Not often used as a means to collect on a judgment, Section 5228 of New York’s Civil Practice Law and Rules (“CPLR”) provides that a judgment creditor can make an application to the court for the appointment of a receiver “who may be authorized to administer, collect, improve, lease, repair or sell any real or personal property in which the judgment debtor has an interest or to do any other acts designed to satisfy the judgment.” The application requires that notice be given to the judgment debtor and as far as practicable; notice must also be given to other judgment creditors of the judgment debtor. The order appointing the receiver must specify the property to be received and the duties of the receiver. The order will also provide for the duration of the receivership, which may be extended upon further application to the court. The judgment creditor applying for the appointment of a receiver may be appointed receiver but will not be entitled to any compensation for exercising the duties of the receiver.

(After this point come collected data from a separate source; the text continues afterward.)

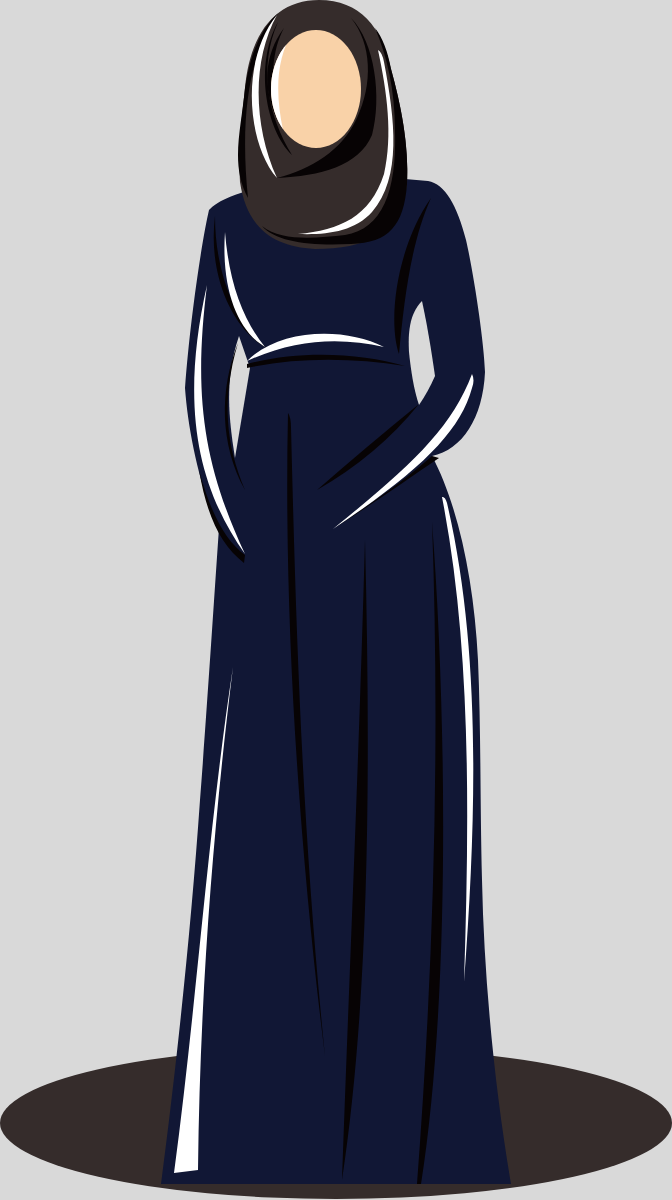
<!DOCTYPE html>
<html lang="en">
<head>
<meta charset="utf-8">
<title>Woman in a navy abaya</title>
<style>
:root {
  --backdrop: #d9d9d9;
  --navy: #111735;
  --charcoal: #352c2b;
  --ink: #070304;
  --skin: #f9d2a8;
  --shine: #ffffff;
}
html, body { margin: 0; background: var(--backdrop); overflow: hidden; }
svg { display: block; width: 672px; height: 1200px; }
.backdrop { fill: var(--backdrop); }
.dress { fill: var(--navy); }
.charcoal { fill: var(--charcoal); }
.folds { fill: var(--ink); }
.skin { fill: var(--skin); }
.shine { fill: var(--shine); }
</style>
</head>
<body>
<svg viewBox="0 0 672 1200" role="img" aria-label="Faceless woman in a long navy dress and dark headscarf">
  <defs>
    <clipPath id="face-opening"><ellipse cx="316" cy="89" rx="45" ry="59"/></clipPath>
  </defs>
  <rect class="backdrop" width="672" height="1200"/>
  <ellipse class="charcoal" cx="336" cy="1123" rx="336" ry="76"/>

  <g id="dress">
    <path class="dress" d="M246 191 C232 196 217 201 209 210 C202 240 190 320 185 388 C188 430 200 490 219 528 C214 600 207 710 200 800 C191 930 176 1070 161 1184 L511 1184 C495 1090 484 980 482 880 C480 800 481 730 478 660 C474 580 458 505 432 456 C462 450 483 418 485 372 C484 340 473 270 466 240 C457 205 445 184 428 181 L405 179 Z"/>
    <path class="backdrop" d="M422 301 C409 314 408 334 409 352 C411 372 414 390 419 405 Q428 392 435 376 C431 348 427 324 422 301 Z"/>
    <path class="backdrop" d="M239 336 L250 368 Q243 410 235 458 C229 420 224 380 239 336 Z"/>
  </g>

  <g id="dress-folds" class="folds">
    <path d="M215 216 C215 277 238 325 267 348 C238 334 207 282 215 216 Z"/>
    <path d="M431 198 C411 242 404 300 399 354 C387 318 398 245 431 198 Z"/>
    <path d="M247 364 C300 350 360 353 405 366 C352 358 300 357 247 368 Z"/>
    <path d="M238 343 C221 400 226 445 245 490 C220 445 219 390 238 343 Z"/>
    <path d="M199 470 C211 515 226 541 245 555 L244 563 C221 545 207 517 199 470 Z"/>
    <path d="M419 404 Q378 455 317 490 Q365 448 419 404 Z"/>
    <path d="M432 456 L439 458 C405 481 370 506 334 528 C372 503 405 480 432 456 Z"/>
    <path d="M288 413 Q291 417 291 428 C296 630 302 830 325 1056 C303 880 283 640 288 413 Z"/>
    <path d="M365 540 C371 780 369 1000 342 1180 C349 980 359 760 365 540 Z"/>
    <path d="M432 522 C447 720 450 1000 421 1184 L417 1184 C434 960 440 740 432 522 Z"/>
  </g>

  <g id="dress-highlights" class="shine">
    <path d="M225 232 C229 283 243 320 265 347 C238 331 221 290 225 232 Z"/>
    <path d="M247 361 C280 328 345 327 384 347 C340 337 295 339 247 361 Z"/>
    <path d="M207 285 C194 390 201 460 245 554 C197 486 180 405 207 285 Z"/>
    <path d="M472 374 Q475 380 472 388 C460 432 420 471 333 529 C408 468 451 430 472 374 Z"/>
    <path d="M442 497 Q445 496 447 503 C479 640 478 800 464 982 C470 800 470 640 442 497 Z"/>
    <path d="M233 667 C214 820 200 990 198 1170 L174 1173 C196 1010 208 830 233 667 Z"/>
  </g>

  <g id="headscarf">
    <path class="charcoal" d="M319 0 C275 0 250 34 245 88 C241 125 238 150 240 182 C247 229 274 247 315 249 C365 249 401 234 407 184 C409 145 401 105 391 69 C382 27 360 0 319 0 Z"/>
    <g class="folds">
      <path d="M278 13 C248 55 240 120 248 198 C230 165 241 130 245 88 Q253 35 278 13 Z"/>
      <path d="M262 226 C282 242 317 238 345 235 C382 229 397 192 395 130 C395 90 387 56 375 28 Q386 42 391 69 C401 105 409 145 407 184 C404 225 389 243 351 244 C310 246 276 242 262 226 Z"/>
      <path d="M278 22 C258 67 268 116 292 155 C266 130 254 65 278 22 Z"/>
      <path d="M284 28 C263 56 263 90 277 119 C270 80 272 50 284 28 Z"/>
      <path d="M351 18 C372 44 373 84 357 118 C342 151 311 169 277 178 C320 176 359 166 372 135 C382 98 375 42 351 18 Z"/>
    </g>
    <g class="shine">
      <path d="M277 15 C252 60 253 125 277 178 C247 144 240 60 277 15 Z"/>
      <path d="M378 50 Q382 52 384 62 C395 120 402 177 372 212 C354 232 326 235 298 234 C340 230 370 217 384 174 C393 135 387 92 378 50 Z"/>
    </g>
    <g clip-path="url(#face-opening)">
      <rect class="skin" x="270" y="29" width="92" height="120"/>
      <path class="shine" d="M270 29 H294 C276 58 275 92 283 130 L270 148 Z"/>
    </g>
  </g>
</svg>
</body>
</html>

The appointment of a receiver is desirable in situations where the debtor’s property is small or there are some special considerations where the normal execution and sale will not produce significant value. One situation that makes sense is where the debtor has an interest in jointly held property. Sometimes parsing out ownership can get difficult, but with the appointment of a receiver this process can be made easier. Another situation is where the debtor’s property may not actually have an attractive market value, but the property is income producing. A receiver can manage the property with instructions to allocate a specific percentage to be applied against the judgment. While the is kind of receivership is not always favored by the courts because it involves extended management by the receiver and the court, in a special situation where the amount of the judgment warrants the management and expense of the receiver, the court will allow such an appointment. An alternative approach would be to allow the judgment debtor to continue operating the asset with the proviso that an agreed percentage periodically be applied to the judgment.

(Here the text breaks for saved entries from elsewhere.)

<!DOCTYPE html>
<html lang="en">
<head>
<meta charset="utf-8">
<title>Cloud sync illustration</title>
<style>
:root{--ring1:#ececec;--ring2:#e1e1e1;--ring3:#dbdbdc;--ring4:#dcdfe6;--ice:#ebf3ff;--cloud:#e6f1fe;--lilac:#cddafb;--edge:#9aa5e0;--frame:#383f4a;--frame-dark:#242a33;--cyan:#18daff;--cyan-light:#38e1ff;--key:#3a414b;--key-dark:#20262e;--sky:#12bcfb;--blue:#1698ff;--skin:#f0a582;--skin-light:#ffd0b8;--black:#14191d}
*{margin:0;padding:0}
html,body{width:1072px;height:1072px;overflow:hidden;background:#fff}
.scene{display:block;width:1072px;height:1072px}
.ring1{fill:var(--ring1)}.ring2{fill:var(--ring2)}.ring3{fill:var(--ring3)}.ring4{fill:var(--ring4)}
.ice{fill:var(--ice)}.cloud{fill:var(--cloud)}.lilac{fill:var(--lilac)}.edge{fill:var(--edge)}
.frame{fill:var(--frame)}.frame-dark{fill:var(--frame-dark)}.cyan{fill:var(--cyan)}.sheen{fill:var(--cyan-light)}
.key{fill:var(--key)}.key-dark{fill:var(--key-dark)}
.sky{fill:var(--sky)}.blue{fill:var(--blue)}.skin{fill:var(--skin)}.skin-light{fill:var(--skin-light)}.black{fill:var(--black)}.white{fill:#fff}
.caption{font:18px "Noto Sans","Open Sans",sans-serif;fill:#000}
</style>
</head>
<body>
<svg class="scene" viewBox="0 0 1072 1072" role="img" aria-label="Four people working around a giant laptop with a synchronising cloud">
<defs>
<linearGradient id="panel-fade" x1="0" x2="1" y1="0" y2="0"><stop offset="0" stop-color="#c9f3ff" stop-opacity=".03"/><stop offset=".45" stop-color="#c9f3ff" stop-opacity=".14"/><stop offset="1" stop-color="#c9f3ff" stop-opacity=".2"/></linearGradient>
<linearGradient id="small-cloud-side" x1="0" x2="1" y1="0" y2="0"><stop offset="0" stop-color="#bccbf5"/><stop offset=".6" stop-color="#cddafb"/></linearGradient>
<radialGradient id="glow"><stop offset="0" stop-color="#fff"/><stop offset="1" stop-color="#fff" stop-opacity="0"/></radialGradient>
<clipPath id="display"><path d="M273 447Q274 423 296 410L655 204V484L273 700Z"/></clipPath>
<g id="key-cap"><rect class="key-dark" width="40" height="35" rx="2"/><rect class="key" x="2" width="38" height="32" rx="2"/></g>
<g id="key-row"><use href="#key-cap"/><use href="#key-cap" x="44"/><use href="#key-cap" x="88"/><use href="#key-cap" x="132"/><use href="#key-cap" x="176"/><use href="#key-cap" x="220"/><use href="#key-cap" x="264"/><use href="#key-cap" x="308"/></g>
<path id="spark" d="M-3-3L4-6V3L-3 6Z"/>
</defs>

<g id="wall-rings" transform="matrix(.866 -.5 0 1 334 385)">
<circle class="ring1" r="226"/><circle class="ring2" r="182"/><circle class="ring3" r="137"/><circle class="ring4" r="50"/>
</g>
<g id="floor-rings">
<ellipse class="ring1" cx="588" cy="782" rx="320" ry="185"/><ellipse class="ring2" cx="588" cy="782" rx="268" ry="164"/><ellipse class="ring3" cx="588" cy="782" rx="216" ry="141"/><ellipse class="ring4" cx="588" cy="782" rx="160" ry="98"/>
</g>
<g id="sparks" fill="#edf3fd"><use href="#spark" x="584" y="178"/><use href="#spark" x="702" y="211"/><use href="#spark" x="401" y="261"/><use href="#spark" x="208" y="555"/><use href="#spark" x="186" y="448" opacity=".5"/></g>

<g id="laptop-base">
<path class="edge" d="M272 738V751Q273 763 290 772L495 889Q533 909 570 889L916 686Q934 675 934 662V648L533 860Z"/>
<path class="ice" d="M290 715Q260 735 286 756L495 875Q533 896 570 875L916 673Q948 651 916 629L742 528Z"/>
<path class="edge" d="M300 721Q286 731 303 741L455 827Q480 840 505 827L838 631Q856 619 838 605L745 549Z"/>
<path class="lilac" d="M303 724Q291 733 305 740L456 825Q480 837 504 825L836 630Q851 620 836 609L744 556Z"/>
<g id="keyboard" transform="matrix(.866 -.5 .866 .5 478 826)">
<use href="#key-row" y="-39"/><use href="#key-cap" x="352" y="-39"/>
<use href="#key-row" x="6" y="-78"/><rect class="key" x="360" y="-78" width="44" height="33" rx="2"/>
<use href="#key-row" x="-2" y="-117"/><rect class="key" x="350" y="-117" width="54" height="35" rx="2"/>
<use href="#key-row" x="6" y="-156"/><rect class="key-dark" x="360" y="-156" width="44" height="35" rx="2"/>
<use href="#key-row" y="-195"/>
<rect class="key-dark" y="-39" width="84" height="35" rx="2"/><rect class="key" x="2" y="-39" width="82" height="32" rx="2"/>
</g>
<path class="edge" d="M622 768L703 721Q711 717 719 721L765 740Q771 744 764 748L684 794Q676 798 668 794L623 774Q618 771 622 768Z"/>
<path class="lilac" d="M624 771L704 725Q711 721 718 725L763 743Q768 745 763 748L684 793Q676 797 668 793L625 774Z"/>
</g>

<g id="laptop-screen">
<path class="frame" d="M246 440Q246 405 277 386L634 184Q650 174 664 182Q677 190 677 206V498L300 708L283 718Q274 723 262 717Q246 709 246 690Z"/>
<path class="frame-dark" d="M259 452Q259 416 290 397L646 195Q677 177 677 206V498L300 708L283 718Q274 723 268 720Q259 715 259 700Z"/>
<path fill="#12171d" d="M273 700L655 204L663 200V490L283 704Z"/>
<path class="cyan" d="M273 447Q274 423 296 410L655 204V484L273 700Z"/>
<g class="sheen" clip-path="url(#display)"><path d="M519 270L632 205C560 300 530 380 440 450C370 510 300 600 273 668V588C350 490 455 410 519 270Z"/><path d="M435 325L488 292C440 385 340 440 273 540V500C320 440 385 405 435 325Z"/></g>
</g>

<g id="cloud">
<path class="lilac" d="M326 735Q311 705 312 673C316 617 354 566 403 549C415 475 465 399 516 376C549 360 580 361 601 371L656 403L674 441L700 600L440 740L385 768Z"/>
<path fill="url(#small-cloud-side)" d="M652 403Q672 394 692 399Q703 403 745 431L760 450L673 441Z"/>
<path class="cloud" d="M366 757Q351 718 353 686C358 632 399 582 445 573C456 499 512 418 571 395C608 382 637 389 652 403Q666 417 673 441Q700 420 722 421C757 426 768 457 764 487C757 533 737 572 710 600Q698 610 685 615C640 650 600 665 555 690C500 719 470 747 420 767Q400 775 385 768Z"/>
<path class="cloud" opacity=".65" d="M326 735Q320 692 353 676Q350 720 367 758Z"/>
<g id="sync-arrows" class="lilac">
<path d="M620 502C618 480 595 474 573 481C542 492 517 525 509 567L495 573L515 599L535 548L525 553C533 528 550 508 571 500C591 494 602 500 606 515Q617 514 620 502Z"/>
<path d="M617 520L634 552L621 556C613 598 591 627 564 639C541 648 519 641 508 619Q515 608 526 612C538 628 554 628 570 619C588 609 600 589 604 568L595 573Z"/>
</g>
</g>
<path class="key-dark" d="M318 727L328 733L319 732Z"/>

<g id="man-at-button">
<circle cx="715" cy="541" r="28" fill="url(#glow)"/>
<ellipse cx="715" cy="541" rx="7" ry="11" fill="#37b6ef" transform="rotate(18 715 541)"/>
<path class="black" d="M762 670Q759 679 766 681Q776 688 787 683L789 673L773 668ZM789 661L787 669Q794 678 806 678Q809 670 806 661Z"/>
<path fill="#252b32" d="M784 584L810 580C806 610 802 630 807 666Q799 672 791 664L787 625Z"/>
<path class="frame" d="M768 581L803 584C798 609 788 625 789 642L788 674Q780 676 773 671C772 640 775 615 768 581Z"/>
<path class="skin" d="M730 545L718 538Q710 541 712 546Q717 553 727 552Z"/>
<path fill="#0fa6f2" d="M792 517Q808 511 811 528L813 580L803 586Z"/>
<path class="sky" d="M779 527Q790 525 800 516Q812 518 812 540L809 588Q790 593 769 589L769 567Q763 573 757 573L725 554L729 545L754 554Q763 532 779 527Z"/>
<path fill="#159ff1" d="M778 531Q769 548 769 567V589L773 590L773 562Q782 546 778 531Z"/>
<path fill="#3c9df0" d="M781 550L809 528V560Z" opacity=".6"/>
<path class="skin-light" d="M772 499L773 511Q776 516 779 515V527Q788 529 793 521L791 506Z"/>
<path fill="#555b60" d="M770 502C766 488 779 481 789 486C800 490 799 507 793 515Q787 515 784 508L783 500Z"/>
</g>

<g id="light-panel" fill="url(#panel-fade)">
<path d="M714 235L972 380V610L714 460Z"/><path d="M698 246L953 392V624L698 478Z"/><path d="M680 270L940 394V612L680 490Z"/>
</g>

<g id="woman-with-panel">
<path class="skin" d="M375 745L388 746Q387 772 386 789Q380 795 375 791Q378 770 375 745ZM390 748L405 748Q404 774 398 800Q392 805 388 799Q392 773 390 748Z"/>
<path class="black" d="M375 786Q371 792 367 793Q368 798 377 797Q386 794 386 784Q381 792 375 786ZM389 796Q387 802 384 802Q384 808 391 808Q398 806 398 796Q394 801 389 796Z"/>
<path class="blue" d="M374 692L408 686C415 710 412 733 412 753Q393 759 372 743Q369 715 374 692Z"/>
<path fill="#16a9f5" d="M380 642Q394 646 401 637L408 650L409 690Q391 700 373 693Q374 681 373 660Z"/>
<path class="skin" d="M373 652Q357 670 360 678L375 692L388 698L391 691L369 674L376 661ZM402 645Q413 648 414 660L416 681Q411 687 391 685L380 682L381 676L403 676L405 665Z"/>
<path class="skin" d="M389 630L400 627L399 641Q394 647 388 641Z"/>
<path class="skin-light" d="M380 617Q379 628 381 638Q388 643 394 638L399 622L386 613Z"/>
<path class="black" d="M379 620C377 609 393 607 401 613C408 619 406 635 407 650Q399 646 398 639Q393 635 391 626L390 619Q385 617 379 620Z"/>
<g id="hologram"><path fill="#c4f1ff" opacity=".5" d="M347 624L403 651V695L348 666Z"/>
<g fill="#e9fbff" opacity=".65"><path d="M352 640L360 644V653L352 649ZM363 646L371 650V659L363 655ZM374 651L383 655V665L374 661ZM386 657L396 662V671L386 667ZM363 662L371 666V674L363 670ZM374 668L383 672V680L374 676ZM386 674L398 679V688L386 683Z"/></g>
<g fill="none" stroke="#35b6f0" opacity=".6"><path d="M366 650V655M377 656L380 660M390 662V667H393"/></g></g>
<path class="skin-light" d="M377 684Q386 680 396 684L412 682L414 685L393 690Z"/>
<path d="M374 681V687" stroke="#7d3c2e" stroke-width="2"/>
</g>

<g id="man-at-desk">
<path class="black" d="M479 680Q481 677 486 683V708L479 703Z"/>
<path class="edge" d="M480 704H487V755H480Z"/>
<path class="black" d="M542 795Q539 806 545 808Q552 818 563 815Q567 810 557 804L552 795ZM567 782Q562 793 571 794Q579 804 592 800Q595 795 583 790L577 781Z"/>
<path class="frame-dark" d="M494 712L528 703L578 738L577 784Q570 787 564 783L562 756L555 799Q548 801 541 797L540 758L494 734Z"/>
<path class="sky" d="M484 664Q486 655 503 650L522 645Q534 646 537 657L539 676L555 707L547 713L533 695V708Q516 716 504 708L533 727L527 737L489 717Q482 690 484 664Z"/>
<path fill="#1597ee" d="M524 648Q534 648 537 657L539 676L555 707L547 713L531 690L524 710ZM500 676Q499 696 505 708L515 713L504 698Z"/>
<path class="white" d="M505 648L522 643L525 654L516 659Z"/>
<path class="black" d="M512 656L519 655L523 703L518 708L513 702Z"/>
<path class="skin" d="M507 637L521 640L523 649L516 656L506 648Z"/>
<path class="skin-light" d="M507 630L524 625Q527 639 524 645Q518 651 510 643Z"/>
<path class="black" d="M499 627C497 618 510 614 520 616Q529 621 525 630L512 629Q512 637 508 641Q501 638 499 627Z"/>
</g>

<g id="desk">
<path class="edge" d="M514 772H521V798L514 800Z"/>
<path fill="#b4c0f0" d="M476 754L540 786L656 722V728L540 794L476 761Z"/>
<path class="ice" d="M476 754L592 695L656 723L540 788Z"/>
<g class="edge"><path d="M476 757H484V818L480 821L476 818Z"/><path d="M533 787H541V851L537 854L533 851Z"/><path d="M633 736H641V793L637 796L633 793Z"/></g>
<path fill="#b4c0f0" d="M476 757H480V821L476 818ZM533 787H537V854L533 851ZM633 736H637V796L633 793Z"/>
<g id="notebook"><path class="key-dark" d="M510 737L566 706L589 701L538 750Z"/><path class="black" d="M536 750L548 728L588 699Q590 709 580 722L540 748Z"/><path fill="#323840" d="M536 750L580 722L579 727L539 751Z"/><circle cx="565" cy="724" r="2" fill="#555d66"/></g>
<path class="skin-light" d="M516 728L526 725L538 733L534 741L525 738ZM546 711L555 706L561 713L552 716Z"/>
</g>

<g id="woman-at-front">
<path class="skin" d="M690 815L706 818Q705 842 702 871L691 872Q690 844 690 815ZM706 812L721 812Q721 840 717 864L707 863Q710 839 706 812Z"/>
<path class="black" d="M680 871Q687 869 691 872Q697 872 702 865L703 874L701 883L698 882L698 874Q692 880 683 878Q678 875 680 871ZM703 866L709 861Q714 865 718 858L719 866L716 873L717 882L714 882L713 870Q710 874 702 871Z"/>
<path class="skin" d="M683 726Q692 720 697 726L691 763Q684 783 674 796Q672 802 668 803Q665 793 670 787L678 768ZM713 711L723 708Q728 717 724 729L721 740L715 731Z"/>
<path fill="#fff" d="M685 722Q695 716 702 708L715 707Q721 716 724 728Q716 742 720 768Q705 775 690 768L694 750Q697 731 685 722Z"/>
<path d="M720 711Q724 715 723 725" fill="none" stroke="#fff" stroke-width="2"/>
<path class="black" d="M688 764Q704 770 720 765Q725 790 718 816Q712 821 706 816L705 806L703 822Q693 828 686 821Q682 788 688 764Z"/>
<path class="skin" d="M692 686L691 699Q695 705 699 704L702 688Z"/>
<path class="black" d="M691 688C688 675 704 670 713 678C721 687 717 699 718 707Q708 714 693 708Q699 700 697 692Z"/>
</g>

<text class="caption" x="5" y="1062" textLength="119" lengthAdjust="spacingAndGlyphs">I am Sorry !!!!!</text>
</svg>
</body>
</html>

Yet another type of asset owned by the debtor which is suitable for management by a receiver is a cause of action that the debtor may have against another person (garnishee). This kind of asset is expressly made subject to enforcement by a judgment creditor under New York law. See CPLR 5201 (a). Not surprisingly, a judgment debtor may well have no incentive to pursue such a claim if the proceeds of the lawsuit are going to be handed over to the judgment creditor. The remedy is to have a receiver appointed who will sue in the name of the judgment debtor and then turn over to the judgment debtor whatever the law suit generates. Continue reading